**Work instructions:** Work through the data below and copy out every line where "getElementById" is found.

++++ Given entries ++++

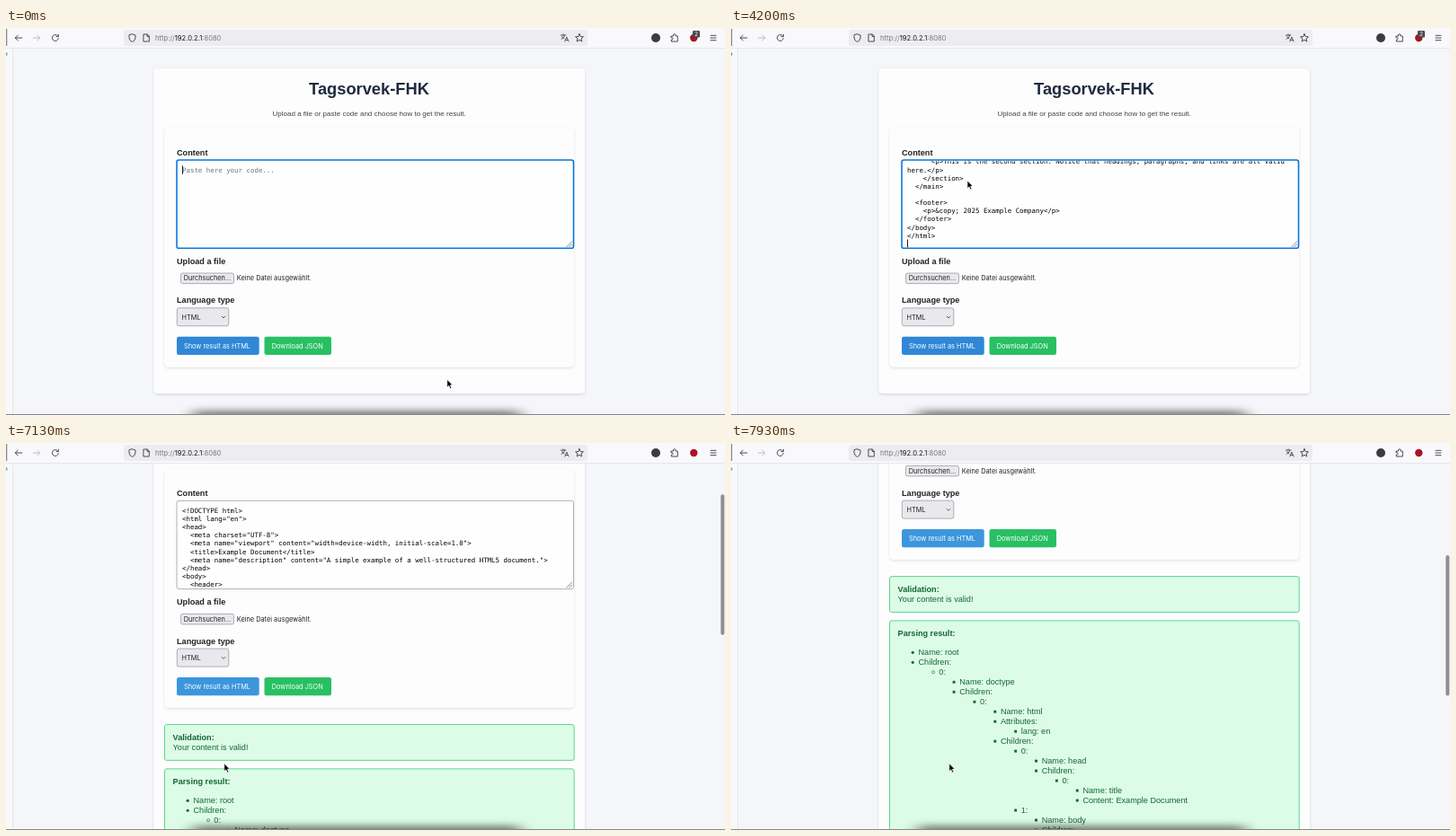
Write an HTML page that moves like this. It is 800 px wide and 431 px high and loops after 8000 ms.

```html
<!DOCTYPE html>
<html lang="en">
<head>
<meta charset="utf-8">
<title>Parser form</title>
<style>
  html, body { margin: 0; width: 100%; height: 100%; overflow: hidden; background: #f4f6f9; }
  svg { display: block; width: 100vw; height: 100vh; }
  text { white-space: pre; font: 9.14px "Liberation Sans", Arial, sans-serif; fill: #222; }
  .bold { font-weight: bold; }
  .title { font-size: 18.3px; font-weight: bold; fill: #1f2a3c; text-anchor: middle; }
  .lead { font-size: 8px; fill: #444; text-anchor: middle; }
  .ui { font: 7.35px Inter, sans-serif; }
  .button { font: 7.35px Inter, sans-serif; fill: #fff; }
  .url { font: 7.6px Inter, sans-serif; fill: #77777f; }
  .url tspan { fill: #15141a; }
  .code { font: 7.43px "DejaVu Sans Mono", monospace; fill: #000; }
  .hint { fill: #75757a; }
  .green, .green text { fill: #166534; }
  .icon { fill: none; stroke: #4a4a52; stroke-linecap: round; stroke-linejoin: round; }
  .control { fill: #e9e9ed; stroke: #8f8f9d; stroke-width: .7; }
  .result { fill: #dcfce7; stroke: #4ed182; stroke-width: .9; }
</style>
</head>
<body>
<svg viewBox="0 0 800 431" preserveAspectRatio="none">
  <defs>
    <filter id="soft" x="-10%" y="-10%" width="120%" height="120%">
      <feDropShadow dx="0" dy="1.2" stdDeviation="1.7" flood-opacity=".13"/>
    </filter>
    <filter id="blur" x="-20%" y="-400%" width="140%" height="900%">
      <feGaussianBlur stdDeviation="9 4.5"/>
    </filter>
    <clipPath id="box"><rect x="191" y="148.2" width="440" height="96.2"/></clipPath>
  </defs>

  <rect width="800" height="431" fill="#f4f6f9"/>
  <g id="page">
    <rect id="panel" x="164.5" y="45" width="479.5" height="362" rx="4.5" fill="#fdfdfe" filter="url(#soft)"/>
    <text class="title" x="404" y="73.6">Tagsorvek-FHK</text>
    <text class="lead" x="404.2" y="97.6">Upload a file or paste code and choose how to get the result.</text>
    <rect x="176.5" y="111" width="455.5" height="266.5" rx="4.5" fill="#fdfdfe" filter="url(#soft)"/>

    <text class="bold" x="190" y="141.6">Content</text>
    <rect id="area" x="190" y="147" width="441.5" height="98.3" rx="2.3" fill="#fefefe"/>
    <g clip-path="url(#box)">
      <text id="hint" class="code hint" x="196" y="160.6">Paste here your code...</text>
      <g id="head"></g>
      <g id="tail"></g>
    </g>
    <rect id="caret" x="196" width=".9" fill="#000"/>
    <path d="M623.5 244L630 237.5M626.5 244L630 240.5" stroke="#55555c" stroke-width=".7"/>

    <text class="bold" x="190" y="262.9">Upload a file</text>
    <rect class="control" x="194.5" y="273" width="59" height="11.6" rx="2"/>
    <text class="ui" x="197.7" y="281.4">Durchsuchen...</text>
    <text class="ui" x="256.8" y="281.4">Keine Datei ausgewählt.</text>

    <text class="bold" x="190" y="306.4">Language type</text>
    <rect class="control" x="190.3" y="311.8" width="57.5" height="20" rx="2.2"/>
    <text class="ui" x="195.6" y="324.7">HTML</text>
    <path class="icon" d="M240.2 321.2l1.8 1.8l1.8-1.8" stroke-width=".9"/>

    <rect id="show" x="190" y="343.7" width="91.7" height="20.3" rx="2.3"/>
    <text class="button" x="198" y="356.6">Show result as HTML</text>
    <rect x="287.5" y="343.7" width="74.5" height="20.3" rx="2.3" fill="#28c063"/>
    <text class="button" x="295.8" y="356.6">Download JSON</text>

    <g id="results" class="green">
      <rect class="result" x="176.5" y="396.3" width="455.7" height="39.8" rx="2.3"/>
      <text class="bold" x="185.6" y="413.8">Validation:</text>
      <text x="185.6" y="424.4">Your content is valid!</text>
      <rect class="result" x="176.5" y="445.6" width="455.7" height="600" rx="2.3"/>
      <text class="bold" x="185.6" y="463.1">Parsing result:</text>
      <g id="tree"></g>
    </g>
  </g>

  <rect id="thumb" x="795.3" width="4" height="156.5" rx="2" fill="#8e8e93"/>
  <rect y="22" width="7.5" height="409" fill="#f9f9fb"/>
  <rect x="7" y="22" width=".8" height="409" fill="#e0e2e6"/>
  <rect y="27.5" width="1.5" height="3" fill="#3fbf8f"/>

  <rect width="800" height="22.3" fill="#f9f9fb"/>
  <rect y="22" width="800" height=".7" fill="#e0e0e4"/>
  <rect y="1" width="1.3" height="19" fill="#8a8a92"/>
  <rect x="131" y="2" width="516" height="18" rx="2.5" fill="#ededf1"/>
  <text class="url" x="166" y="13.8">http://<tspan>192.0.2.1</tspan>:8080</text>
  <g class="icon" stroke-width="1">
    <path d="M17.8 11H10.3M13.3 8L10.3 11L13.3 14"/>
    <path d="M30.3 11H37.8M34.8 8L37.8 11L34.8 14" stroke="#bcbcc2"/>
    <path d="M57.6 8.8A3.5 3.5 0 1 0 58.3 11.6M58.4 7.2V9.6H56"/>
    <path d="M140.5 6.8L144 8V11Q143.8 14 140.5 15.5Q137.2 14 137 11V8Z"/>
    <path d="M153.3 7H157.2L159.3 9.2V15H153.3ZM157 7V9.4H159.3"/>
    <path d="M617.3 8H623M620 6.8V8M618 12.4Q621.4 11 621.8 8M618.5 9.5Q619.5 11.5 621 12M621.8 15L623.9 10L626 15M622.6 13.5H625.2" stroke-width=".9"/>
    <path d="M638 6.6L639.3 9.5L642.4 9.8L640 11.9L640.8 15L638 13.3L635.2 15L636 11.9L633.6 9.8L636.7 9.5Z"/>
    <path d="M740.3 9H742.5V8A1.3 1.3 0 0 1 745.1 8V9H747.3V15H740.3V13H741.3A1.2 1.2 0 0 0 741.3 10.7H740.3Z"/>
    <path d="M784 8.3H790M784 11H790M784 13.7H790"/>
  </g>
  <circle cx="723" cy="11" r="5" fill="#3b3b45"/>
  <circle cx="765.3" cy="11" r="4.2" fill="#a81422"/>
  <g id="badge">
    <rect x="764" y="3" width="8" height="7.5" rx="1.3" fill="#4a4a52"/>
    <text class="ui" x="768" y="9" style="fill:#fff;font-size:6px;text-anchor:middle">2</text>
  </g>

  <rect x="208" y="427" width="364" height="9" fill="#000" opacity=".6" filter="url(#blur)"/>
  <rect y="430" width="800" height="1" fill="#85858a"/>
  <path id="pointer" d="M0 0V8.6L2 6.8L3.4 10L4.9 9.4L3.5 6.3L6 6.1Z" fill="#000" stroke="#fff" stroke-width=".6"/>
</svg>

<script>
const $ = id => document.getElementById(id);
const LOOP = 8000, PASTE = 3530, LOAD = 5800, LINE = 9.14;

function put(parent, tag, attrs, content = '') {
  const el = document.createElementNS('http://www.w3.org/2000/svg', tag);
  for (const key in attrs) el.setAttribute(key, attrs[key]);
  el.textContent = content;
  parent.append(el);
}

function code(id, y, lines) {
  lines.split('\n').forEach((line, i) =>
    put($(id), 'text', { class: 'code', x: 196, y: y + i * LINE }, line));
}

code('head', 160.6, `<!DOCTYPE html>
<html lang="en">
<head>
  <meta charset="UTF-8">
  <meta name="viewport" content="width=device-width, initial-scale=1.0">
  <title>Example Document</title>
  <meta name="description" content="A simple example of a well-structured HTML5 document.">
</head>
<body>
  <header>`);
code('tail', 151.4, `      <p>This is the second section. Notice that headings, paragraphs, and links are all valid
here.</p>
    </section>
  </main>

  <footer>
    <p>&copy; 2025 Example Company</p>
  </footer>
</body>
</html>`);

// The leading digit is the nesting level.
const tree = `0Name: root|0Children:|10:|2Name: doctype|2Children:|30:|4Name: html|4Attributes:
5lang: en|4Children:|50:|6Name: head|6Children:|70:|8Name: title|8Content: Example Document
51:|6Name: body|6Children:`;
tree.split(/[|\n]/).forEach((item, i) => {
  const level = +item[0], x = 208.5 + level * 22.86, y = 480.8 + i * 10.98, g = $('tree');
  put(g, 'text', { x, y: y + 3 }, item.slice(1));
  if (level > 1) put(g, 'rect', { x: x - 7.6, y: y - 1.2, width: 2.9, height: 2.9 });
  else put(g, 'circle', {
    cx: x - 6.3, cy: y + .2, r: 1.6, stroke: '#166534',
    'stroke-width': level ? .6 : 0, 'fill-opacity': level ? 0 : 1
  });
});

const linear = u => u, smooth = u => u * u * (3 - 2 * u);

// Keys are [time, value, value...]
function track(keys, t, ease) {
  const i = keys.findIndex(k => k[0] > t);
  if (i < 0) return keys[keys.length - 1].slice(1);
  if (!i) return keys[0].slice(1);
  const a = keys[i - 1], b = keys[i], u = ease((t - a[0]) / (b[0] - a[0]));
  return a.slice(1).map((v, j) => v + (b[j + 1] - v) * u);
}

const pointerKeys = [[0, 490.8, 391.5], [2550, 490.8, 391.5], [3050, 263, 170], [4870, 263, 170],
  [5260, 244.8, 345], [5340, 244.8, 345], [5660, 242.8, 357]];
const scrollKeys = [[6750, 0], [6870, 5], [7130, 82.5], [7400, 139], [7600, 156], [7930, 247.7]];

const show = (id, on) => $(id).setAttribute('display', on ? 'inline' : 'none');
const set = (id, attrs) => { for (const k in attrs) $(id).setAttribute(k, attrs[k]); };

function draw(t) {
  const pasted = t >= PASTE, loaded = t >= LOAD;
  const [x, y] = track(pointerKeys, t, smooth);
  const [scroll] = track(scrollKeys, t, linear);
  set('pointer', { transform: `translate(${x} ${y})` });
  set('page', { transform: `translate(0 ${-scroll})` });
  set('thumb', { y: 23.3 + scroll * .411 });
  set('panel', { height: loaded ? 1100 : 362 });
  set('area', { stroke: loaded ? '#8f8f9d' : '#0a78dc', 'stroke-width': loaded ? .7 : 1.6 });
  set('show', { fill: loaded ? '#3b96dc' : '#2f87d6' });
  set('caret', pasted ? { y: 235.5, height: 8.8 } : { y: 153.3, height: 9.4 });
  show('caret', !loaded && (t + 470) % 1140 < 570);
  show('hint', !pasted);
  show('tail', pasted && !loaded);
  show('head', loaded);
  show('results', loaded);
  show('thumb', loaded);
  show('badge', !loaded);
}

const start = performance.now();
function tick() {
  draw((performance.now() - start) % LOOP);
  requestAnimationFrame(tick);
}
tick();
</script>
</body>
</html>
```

++++
++++ Given entries ++++

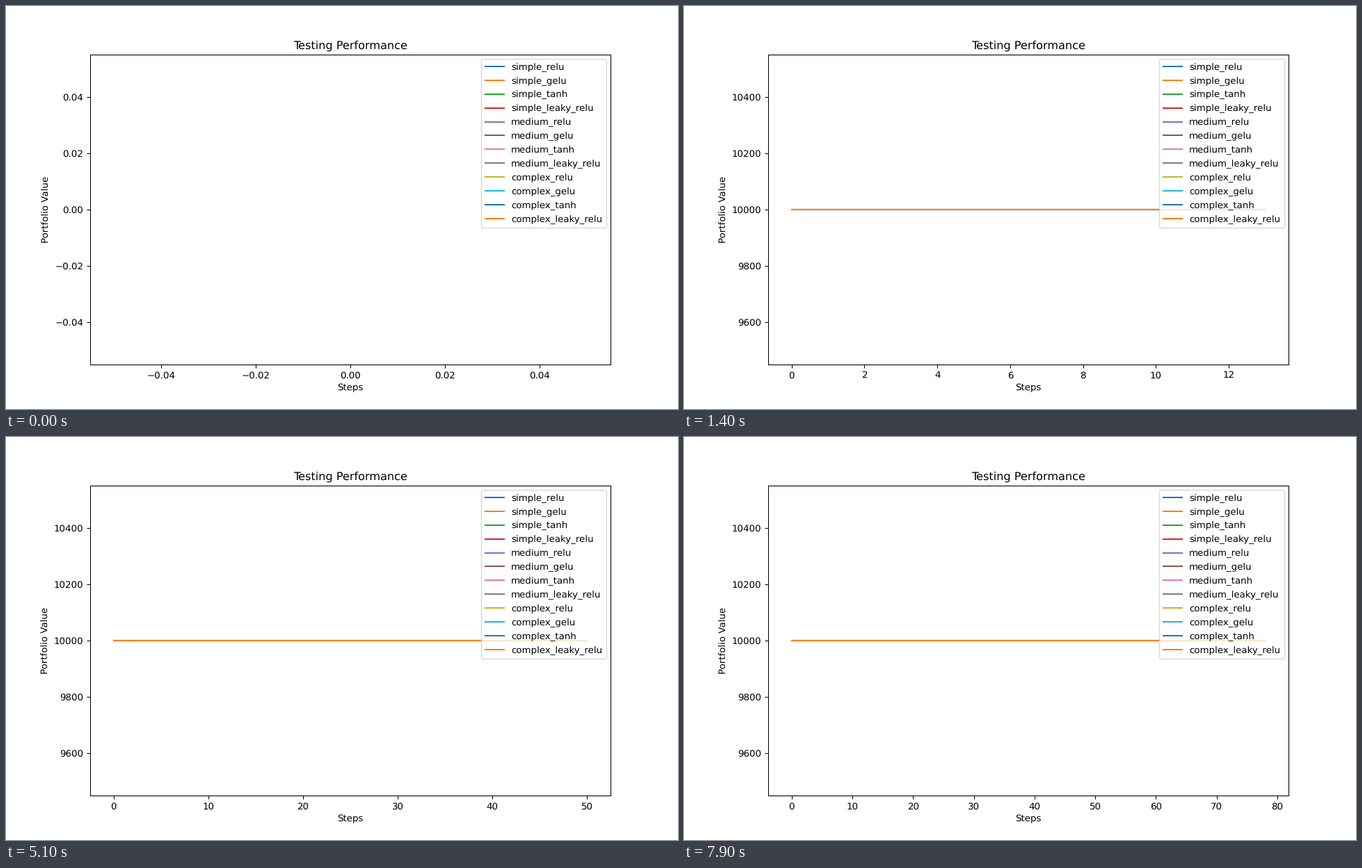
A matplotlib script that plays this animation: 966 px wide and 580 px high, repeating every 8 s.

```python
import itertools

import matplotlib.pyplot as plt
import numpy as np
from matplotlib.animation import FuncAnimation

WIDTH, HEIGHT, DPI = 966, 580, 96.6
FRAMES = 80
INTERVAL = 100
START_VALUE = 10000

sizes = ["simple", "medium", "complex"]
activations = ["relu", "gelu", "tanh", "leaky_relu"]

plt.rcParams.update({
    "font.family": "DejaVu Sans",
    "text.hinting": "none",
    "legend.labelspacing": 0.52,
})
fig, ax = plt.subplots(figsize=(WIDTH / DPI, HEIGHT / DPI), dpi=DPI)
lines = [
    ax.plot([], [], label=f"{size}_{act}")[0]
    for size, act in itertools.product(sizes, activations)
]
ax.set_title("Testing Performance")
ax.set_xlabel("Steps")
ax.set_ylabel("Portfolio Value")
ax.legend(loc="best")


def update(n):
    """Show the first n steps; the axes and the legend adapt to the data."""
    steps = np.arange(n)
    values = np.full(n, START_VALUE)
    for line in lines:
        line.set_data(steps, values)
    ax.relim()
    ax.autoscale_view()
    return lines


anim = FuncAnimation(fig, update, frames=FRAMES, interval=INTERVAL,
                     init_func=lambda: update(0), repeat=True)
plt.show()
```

++++
++++ Given entries ++++

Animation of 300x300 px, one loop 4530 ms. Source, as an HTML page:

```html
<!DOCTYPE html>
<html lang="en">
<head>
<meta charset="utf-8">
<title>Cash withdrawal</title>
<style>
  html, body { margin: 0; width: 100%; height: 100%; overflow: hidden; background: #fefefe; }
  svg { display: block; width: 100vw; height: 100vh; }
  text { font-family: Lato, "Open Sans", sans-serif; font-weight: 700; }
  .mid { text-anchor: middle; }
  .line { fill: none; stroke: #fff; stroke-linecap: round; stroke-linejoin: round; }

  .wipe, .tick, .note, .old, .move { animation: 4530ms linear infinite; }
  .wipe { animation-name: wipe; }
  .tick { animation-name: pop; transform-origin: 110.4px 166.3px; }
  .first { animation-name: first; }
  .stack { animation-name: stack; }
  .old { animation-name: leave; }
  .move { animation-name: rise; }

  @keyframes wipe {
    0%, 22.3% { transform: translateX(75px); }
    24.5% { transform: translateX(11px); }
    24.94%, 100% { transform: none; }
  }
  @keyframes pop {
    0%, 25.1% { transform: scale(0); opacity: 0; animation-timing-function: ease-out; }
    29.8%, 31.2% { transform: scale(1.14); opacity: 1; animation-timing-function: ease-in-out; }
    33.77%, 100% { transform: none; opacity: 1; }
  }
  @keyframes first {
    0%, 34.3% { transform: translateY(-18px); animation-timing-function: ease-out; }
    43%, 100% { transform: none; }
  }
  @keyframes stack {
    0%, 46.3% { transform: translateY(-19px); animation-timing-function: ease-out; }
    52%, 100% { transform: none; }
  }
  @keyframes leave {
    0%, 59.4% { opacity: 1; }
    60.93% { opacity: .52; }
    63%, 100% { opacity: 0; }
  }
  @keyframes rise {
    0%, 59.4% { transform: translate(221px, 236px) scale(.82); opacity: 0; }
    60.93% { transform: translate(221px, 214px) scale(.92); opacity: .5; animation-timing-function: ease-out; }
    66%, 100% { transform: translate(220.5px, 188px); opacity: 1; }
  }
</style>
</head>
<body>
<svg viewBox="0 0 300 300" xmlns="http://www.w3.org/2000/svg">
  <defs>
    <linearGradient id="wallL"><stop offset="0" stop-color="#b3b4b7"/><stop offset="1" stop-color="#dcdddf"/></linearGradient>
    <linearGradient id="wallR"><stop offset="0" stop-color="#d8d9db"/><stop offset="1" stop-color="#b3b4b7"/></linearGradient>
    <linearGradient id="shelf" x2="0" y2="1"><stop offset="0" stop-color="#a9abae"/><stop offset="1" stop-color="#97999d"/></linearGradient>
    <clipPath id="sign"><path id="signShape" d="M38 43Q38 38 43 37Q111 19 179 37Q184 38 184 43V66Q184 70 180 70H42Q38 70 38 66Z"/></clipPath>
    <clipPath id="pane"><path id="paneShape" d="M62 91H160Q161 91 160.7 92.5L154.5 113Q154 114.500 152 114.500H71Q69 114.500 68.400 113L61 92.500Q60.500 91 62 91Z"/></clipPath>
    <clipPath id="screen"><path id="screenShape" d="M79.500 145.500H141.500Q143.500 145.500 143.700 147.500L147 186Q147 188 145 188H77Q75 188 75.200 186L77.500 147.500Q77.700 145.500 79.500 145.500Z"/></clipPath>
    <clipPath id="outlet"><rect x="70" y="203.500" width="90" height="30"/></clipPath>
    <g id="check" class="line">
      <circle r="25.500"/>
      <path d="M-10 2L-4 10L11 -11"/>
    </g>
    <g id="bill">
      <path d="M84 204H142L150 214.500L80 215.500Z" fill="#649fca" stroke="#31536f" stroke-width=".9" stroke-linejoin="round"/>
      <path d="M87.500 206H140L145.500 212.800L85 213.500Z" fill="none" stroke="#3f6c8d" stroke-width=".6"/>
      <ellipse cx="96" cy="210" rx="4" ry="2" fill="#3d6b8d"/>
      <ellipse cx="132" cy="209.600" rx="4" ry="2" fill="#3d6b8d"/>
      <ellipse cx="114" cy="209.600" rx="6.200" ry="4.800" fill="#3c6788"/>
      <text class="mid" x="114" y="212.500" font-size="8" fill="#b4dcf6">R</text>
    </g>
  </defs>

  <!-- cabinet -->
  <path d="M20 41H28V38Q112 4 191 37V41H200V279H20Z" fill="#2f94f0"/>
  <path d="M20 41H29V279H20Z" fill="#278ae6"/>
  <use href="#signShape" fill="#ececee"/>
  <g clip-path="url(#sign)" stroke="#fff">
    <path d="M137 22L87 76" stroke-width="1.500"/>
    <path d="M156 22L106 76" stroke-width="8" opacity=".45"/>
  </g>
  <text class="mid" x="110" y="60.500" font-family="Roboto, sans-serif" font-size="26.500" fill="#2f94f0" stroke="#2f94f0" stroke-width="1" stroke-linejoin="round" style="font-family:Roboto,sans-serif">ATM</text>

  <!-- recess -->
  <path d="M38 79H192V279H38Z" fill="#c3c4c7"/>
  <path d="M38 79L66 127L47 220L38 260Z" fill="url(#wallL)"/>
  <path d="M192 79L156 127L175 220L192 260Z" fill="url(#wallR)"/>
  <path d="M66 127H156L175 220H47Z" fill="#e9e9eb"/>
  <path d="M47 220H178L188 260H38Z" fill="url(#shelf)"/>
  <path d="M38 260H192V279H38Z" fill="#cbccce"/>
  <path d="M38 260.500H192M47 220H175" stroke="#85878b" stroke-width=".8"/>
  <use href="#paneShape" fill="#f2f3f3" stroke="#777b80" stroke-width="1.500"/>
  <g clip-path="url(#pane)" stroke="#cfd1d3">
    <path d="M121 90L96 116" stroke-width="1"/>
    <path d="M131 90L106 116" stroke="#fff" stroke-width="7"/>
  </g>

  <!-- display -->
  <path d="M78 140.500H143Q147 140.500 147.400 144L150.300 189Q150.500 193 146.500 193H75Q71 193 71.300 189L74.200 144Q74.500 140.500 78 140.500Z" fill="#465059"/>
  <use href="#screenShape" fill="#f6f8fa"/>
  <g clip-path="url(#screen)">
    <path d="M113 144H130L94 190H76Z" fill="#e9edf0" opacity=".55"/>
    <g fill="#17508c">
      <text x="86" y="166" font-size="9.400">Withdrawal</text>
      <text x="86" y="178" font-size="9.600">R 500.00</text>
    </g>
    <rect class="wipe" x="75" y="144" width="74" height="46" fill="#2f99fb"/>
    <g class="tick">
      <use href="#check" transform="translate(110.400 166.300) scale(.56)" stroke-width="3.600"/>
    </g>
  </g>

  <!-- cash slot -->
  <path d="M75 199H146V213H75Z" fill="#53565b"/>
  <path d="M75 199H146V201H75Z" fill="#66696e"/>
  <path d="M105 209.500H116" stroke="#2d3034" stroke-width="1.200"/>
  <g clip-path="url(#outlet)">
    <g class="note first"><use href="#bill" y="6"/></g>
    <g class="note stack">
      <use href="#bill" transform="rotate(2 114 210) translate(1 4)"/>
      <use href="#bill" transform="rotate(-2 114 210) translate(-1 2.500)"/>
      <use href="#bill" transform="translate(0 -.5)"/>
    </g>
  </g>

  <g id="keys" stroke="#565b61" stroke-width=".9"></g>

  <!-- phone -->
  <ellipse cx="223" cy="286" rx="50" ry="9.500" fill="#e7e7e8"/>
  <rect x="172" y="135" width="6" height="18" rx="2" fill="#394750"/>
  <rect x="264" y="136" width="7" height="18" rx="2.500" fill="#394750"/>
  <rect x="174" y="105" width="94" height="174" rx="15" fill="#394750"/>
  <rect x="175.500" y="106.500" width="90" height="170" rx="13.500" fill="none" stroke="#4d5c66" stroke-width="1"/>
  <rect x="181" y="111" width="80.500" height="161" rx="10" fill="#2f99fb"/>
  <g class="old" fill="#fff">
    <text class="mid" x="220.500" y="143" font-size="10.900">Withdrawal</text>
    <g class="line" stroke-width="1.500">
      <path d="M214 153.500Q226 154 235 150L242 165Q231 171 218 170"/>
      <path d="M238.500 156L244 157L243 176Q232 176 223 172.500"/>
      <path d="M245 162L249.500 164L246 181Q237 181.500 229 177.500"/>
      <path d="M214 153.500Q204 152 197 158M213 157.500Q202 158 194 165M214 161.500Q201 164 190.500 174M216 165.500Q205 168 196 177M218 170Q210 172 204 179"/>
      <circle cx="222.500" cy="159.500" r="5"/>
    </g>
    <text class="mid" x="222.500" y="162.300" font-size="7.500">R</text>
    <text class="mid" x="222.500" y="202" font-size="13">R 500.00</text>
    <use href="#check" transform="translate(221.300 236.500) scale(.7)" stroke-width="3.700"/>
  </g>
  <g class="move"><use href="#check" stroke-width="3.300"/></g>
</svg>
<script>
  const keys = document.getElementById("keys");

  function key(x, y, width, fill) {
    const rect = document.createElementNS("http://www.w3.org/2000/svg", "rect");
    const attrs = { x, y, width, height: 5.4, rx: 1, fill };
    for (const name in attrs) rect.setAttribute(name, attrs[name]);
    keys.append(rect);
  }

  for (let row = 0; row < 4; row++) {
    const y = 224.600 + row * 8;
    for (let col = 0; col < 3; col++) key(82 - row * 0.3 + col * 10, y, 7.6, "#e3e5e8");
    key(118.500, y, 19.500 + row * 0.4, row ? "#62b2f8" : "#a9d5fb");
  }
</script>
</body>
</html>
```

++++

**Solved problem:**
const $ = id => document.getElementById(id);
  const keys = document.getElementById("keys");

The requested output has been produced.